For the 23rd time in nearly three decades, Harvard last year received more money in contributions than any other university in the nation, according to the latest tally by the Council for Economic Aid to Education.
Harvard garnered $145.6 million, topping runner-up Stanford by more than $20 million, the private, New York-based group found.
The council's report, which will be issued next month, reflects figures from 1984-85, the latest available records.
Alumni donations totalling $56.2 million and foundation grants of $32.9 million accounted for more than half of Harvard's total share. Corporations gave $28.4 million, while non-alumni individuals contributed $17.2. Other donors, including various associations, totalled $11.0 million.
"Harvard has very loyal alumni, a lot of rich friends, and an excellent fundraising network," said the Council Vice President Anne F. Decker, explaining the consistent level of contributions to the University. "Also, a lot of foundations want to support Harvard because the educational programs there are so interesting," said Decker, who oversaw the report's preparation.
John Shattuck, Harvard's vice president for government and public affairs, also attributed much of Harvard's fundraising success to alumni support.
"Private donations are most significant for Harvard.

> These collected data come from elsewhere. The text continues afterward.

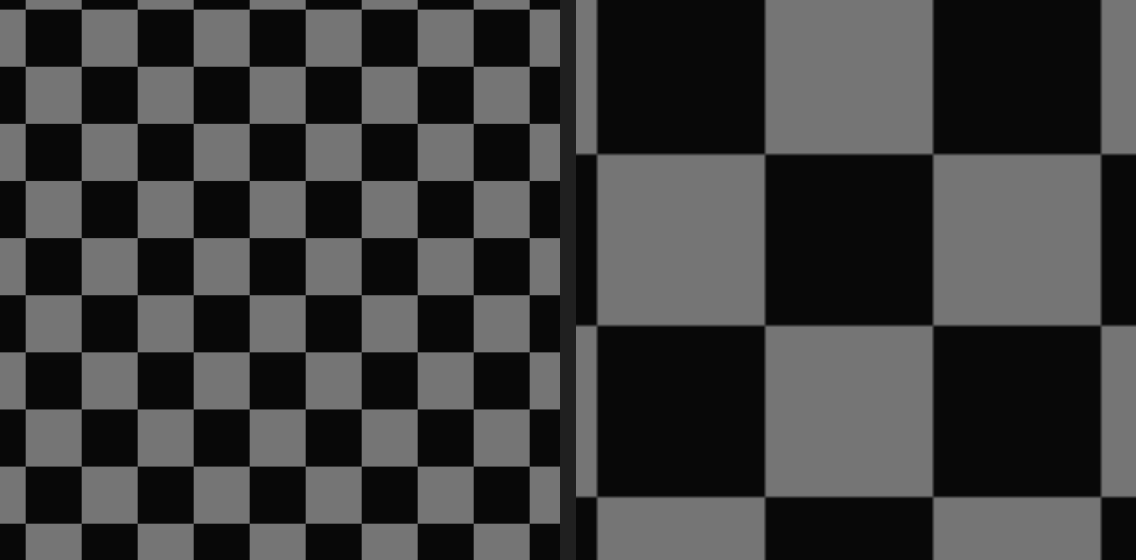
Left, the full canvas; right, a detail of the centre.
Reproduce this pattern procedurally as a three.js fragment shader.

```glsl
// Two-tone checkerboard, about ten cells across and slightly fewer down.
// A signed triangle wave per axis gives the distance to the nearest cell
// edge; the product of the two softened signs picks the tone of each cell.

varying vec2 vUv;

const vec3 DARK = vec3(0.03);
const vec3 GREY = vec3(0.46);
const vec2 CELL_SIZE = vec2(0.1, 0.102);      // cells are a little taller than wide
const vec2 GRID_ORIGIN = vec2(0.0459, 0.0648); // a grid corner near the lower left
const float EDGE_SOFTNESS = 0.001;            // half-width of the edge blend

// Signed distance to the nearest grid line: positive in even cells, negative in odd.
vec2 alternatingDistance(vec2 point) {
  vec2 cell = (point - GRID_ORIGIN) / CELL_SIZE;
  vec2 wave = 0.5 - abs(mod(cell + 0.5, 2.0) - 1.0);
  return wave * CELL_SIZE;
}

void main() {
  // Smoothed sign of each axis, from -1 to 1
  vec2 side = clamp(alternatingDistance(vUv) / EDGE_SOFTNESS, -1.0, 1.0);

  // Cells whose column and row share parity are dark
  float darkness = 0.5 + 0.5 * side.x * side.y;
  gl_FragColor = vec4(mix(GREY, DARK, darkness), 1.0);
}
```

Corporate donations, while significant, aren't as important," Shattuck said. Harvard came in seventh in corporate contributions.
"Harvard alumni are extremely important to the quality of education here," Shattuck said. They have been "impressedby the fact that Harvard has a need-blindadmissions policy" and by the University'swidespread financial aid grants, he said.
In addition, Shattuck said that "there is asense that Harvard is a preeminent institutionthat is worth supporting."
The last time Harvard did not receive the mostdonations was in 1979-80, when Emory Universityreceived a $100 million grant. Harvard finishedsecond that year, Decker said.
Fred L. Glimp '50, vice president for alumniaffairs and development, said some alumnicontributions to the $350 Harvard Campaign, whichended in 1984 after raising $359 million, arereflected in the report. "Over the past sevenyears our total receipts have been going up fairlyrapidly, largely because of the campaign," Glimpsaid.
But Glimp added that several faculties notincluded in the fund drive, such as law andmedicine, also showed increases.
The report also showed that universities havebeen receiving more corporate contributions inrecent years. The 13 percent rise reflected in thestudy means that corporations now donate $6.32billion annually to universities.
The University has managed to escape manyadverse effects of recent cuts in federal aid toeducation because of generous alumni and asuccessful endowment, now at $3.5 billion,Shattuck said. The size of donations means Harvardcan rely less than other schools on federal aid